• _THE PROBLEM_
Write out an exact copy of the line with "366h4M262 374h6M262 382h4M262" and of each line after it, through the end of the records below.
[[ RECORDS FOR THE EXERCISE open ]]
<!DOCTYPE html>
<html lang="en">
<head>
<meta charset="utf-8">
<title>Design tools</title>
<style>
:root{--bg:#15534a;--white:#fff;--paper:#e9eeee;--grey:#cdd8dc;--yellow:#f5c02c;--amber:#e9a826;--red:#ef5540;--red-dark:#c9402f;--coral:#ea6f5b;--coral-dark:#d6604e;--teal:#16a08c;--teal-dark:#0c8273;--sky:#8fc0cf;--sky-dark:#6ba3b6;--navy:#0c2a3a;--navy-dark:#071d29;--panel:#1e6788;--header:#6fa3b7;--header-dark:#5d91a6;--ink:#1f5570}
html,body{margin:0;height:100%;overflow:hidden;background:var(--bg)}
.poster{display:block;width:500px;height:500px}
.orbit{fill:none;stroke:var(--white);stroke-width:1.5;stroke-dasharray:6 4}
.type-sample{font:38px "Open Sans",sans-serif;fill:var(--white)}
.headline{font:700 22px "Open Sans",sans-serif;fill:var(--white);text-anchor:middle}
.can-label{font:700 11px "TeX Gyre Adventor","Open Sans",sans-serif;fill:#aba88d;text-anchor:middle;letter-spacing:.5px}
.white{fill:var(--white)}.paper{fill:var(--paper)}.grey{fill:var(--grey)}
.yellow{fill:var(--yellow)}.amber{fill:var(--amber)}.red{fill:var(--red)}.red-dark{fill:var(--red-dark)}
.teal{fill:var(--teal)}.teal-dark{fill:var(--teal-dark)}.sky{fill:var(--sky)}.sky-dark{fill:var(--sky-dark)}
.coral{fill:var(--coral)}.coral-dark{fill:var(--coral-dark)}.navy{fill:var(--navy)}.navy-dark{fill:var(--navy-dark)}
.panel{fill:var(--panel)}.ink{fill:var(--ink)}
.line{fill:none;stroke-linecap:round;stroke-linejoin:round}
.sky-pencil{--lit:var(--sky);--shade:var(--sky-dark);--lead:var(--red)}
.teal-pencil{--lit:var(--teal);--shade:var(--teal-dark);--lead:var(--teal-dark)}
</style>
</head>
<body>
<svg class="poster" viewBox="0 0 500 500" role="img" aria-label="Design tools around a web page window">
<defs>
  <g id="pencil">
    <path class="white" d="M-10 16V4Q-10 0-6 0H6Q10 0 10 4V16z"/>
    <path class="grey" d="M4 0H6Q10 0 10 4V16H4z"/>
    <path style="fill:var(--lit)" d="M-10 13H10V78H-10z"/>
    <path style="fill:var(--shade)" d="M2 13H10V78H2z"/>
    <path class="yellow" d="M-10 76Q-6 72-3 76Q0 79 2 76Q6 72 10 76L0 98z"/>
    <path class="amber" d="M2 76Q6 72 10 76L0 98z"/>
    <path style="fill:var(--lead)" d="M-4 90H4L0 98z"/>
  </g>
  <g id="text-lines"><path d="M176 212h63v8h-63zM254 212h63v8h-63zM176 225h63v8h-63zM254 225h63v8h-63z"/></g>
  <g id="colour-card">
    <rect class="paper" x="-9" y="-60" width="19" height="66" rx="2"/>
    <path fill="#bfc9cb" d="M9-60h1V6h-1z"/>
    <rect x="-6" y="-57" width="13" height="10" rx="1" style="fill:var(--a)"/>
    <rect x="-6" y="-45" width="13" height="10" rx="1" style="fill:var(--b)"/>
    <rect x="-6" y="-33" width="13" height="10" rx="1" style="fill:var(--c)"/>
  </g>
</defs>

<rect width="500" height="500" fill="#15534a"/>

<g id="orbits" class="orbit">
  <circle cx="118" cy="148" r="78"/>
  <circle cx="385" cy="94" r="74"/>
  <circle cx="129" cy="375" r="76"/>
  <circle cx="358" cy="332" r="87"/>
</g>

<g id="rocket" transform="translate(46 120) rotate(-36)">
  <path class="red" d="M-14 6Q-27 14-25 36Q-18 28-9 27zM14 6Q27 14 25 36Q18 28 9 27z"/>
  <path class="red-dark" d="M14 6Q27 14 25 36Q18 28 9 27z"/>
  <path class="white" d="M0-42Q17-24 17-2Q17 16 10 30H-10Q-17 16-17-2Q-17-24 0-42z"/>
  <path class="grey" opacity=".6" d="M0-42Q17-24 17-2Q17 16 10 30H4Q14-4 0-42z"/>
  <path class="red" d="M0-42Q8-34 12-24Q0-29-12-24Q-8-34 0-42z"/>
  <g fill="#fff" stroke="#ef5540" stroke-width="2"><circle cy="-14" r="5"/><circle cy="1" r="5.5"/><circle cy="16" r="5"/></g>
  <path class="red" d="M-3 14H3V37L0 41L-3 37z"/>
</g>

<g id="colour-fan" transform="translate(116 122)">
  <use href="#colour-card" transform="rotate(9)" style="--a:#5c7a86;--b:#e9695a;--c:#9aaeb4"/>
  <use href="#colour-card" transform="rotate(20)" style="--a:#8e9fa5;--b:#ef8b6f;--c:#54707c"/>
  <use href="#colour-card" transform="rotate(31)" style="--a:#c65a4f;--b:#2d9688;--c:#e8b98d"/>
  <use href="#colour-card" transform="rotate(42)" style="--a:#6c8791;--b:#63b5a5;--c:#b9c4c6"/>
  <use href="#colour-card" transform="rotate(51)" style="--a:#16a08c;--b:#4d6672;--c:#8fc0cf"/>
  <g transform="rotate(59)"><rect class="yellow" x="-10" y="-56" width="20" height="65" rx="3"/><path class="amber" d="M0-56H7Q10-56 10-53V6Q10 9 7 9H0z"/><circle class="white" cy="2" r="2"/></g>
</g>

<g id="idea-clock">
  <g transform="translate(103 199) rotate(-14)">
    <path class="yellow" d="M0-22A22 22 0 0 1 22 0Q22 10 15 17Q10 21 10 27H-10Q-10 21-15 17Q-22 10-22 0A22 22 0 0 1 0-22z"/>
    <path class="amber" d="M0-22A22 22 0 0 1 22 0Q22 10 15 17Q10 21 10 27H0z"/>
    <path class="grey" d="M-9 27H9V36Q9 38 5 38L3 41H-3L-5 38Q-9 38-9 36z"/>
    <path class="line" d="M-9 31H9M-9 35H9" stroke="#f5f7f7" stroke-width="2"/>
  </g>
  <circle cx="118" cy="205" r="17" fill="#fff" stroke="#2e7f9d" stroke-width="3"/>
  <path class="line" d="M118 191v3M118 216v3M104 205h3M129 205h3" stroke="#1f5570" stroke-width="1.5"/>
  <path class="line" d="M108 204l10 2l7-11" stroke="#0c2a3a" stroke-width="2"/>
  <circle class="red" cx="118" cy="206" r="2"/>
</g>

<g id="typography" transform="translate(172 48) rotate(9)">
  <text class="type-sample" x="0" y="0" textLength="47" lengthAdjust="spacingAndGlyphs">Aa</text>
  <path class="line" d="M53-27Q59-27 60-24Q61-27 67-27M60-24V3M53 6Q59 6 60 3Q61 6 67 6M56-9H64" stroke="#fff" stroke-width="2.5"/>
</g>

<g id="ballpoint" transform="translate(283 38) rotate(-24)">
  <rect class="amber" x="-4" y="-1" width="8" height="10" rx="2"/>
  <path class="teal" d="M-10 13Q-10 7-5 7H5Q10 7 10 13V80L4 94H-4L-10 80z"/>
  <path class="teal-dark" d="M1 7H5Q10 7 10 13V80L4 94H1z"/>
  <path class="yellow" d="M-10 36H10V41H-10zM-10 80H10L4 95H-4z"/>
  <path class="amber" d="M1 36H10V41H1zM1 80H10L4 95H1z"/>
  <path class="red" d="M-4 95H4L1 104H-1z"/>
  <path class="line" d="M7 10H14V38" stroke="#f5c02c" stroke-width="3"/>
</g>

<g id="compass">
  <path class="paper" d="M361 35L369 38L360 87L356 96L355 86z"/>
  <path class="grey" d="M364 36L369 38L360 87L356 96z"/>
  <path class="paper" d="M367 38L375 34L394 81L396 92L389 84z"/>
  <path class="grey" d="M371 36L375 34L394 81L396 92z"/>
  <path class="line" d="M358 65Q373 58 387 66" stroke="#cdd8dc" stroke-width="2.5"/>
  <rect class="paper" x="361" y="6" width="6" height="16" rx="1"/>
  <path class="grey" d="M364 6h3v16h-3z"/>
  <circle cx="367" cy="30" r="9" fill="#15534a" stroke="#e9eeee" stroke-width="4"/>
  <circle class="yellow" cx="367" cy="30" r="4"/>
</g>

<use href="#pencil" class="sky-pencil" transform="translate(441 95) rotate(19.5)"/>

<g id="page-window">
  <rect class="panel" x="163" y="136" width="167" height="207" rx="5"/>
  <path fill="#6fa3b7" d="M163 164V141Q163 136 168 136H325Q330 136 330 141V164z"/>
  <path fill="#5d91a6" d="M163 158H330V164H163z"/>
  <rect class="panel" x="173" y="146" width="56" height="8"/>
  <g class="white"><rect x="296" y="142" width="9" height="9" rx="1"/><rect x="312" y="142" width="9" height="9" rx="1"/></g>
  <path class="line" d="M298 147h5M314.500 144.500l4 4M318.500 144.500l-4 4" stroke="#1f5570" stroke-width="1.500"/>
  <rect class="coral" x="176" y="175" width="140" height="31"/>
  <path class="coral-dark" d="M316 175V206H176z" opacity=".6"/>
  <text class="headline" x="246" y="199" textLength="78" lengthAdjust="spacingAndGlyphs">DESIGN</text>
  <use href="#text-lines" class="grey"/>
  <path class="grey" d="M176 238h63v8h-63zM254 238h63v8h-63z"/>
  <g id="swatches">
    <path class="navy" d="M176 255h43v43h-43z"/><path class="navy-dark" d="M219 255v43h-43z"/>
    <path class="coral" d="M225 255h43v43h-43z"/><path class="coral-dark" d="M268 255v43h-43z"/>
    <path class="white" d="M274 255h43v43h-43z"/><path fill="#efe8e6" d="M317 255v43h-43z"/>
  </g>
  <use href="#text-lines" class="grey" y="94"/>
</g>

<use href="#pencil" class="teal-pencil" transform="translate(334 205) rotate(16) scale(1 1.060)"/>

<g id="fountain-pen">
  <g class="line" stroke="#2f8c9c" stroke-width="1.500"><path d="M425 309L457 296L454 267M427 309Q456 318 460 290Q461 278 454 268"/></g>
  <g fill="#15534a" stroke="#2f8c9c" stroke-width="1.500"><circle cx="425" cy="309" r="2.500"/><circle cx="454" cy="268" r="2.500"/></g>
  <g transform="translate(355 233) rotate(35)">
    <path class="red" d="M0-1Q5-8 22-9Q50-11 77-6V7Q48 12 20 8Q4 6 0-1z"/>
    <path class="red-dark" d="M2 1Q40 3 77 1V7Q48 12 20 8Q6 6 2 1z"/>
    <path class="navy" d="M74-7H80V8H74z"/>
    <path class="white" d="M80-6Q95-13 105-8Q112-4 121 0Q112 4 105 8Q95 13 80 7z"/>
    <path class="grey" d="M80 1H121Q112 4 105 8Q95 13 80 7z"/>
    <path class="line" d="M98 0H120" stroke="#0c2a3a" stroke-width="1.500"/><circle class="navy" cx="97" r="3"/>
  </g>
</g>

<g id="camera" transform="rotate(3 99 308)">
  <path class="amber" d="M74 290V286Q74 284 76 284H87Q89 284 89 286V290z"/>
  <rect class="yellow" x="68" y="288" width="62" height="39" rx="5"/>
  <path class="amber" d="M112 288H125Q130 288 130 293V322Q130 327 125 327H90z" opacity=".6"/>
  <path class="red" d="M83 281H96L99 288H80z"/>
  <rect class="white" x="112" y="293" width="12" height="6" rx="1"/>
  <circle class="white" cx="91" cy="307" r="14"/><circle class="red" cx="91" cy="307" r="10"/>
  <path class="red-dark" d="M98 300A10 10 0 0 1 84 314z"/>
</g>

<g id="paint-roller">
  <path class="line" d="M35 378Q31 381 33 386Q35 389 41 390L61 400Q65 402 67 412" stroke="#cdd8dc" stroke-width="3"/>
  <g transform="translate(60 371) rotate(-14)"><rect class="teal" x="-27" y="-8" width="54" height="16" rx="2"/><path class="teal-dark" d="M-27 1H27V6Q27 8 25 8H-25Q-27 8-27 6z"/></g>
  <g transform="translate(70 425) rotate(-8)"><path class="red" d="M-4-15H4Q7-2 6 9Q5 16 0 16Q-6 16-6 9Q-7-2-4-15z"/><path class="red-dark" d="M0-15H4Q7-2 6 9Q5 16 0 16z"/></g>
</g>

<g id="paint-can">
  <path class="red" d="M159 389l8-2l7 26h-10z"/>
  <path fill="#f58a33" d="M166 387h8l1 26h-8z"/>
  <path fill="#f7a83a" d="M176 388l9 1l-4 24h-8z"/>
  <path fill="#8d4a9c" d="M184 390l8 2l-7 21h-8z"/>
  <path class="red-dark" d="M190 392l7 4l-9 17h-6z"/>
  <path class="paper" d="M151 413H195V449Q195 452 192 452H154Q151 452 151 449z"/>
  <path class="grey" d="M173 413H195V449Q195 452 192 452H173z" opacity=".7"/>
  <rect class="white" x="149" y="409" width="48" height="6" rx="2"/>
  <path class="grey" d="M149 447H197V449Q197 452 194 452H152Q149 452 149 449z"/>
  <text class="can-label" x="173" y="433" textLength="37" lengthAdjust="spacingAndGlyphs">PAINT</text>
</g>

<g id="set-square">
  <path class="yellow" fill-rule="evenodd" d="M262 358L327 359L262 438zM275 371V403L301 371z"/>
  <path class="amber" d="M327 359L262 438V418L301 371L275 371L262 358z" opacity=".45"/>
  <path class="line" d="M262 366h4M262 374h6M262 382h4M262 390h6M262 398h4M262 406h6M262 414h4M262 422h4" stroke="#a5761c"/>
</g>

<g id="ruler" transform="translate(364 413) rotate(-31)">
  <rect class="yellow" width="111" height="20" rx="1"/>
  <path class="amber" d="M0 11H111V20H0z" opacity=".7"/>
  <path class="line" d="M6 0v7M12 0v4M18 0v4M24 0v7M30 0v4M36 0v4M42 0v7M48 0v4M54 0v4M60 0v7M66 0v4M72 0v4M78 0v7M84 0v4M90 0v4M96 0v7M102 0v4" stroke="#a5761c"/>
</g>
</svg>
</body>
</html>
[[ RECORDS FOR THE EXERCISE closed ]]
• _OUTPUT FOR THIS TASK_
  <path class="line" d="M262 366h4M262 374h6M262 382h4M262 390h6M262 398h4M262 406h6M262 414h4M262 422h4" stroke="#a5761c"/>
</g>

<g id="ruler" transform="translate(364 413) rotate(-31)">
  <rect class="yellow" width="111" height="20" rx="1"/>
  <path class="amber" d="M0 11H111V20H0z" opacity=".7"/>
  <path class="line" d="M6 0v7M12 0v4M18 0v4M24 0v7M30 0v4M36 0v4M42 0v7M48 0v4M54 0v4M60 0v7M66 0v4M72 0v4M78 0v7M84 0v4M90 0v4M96 0v7M102 0v4" stroke="#a5761c"/>
</g>
</svg>
</body>
</html>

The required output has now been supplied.